"Orson Welles had a real knack for creating tension. When you watch his films, even the more subtle ones, you can really sense the dramatic tension he formulates and layers over every scene.

One thing that `The Stranger' isn't lacking is tension.

The film, for me, is a tad too formulaic. It tells the story of an unreformed Nazi named Franz Kindler who disguises himself as a charming (somewhat) Professor named Charles Rankin. Charles has established himself rather nicely in a small community, going as far as marrying the Headmaster's daughter Mary. When a man from his past shows up, he brings with him a Federal Agent intent on finding and exposing Franz. What ensues is your typical cat and mouse game with a predictable ending.

While I have minor issues with the unimaginative plot (I mean really) I have to admit that the film was engaging and the performances (for the most part) were pretty good. The script left a lot to be desired (for it tended to go for the obvious and at times even the preposterous) but each actor handled the script rather well. Some have balked at Welles performance, and it is true that this may be one of his weaker works, but he managed to keep us intrigued. Sadly, his character doesn't develop as strongly as needed to make him three-dimensional, and his solemn deliver lacks the finesse needed to make Franz a memorable villain, but he does manage to bask his character in enough dread to make him frightening. Maybe that's more of a directorial compliment than an actorly one. Loretta Young is effective in her role, even if she doesn't really come screaming to life. Some of her latter scenes are more impressive. For me, the film belongs to Edward G. Robinson. He creates a subtle yet engrossing character in Mr. Wilson. I'm interested in what would have come form Agnes Moorehead in the role, as was originally intended, but I can't complain about what Robinson was able to draw out of his character.

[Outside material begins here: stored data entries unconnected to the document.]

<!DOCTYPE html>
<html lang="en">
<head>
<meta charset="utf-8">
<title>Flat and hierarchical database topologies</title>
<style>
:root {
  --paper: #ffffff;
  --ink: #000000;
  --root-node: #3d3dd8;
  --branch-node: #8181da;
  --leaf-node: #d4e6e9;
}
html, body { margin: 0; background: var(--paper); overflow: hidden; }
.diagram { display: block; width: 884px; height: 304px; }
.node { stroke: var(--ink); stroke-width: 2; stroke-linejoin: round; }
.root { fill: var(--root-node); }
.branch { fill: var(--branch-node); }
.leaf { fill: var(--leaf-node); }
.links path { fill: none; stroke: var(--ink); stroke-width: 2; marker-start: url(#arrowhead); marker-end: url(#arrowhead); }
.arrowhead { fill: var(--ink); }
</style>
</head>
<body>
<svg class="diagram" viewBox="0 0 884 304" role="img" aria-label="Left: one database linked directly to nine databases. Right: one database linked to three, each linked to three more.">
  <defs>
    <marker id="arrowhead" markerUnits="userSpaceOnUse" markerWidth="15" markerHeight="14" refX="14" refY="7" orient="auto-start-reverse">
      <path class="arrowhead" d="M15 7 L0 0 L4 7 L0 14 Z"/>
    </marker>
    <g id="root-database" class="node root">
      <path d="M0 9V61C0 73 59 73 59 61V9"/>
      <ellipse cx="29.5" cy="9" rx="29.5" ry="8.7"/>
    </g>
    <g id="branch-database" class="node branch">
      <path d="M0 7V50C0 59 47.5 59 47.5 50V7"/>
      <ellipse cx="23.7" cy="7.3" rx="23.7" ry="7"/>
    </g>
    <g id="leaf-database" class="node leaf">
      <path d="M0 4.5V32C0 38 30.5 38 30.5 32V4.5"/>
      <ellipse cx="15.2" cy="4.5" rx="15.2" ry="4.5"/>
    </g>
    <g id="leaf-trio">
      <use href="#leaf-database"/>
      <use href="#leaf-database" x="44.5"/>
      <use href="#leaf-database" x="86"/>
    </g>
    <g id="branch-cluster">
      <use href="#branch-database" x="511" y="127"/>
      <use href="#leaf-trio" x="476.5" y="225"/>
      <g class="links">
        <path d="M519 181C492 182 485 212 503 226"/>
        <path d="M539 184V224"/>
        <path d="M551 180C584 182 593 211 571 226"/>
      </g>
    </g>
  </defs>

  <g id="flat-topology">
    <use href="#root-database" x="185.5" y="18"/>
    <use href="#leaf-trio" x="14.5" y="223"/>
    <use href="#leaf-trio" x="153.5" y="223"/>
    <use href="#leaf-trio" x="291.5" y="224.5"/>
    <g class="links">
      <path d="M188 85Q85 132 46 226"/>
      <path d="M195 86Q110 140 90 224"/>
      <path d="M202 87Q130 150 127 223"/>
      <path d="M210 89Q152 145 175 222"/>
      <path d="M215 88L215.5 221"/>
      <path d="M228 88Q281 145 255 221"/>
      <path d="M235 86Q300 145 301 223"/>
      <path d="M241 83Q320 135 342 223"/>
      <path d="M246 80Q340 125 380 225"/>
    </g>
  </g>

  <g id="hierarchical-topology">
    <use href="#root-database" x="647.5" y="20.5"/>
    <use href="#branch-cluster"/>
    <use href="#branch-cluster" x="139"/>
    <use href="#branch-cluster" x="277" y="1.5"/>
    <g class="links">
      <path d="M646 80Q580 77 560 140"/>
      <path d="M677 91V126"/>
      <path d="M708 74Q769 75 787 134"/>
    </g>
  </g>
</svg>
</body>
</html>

In the end I'd still recommend this film, despite only giving it a C+. The direction from Welles is top notch (almost Hitchcockian in scope) and Robinson turns out an awards worthy performance. I feel that the script was rushed and the ending was almost a throwaway, but overall there is entertainment to be found here, especially if you are a fan of Welles."
Small-Town Noir
Scott T. Rivers | Los Angeles, CA USA | 07/27/2010
(3 out of 5 stars)

"In later years, Orson Welles considered "The Stranger" (1946) his most impersonal filmmaking effort. However, the actor-director imbues a haunting noir atmosphere into this postwar thriller, which emerges as a telling portrait of small-town America. Beneath the simplistic surface of the Connecticut community lies, in the words of War Crimes Inspector Wilson (Edward G. Robinson), an "obscenity [that] must be destroyed." The "obscenity" is Nazi fugitive Franz Kindler (Welles). In the guise of history professor Charles Rankin, the clock-obsessed Kindler loses all rationality as Wilson widens his net. "The Stranger" is notable for the perverse relationship between Kindler and his newly married bride (Loretta Young), who learns of her husband's murderous past yet chooses to protect him. Robinson captures top acting honors with his understated performance, but the film might have been more intriguing if producer Sam Spiegel allowed Welles to use Agnes Moorehead in the Wilson role - thereby resulting in an offbeat gender reversal. Some of the film's darkest moments are weighed heavily in the first half-hour, with cinematographer Russell Metty (who also collaborated with Welles on "Touch of Evil") creating a shadowy, menacing atmosphere. Fortunately, "The Stranger" has enough Wellesian touches to transcend its conventional framework."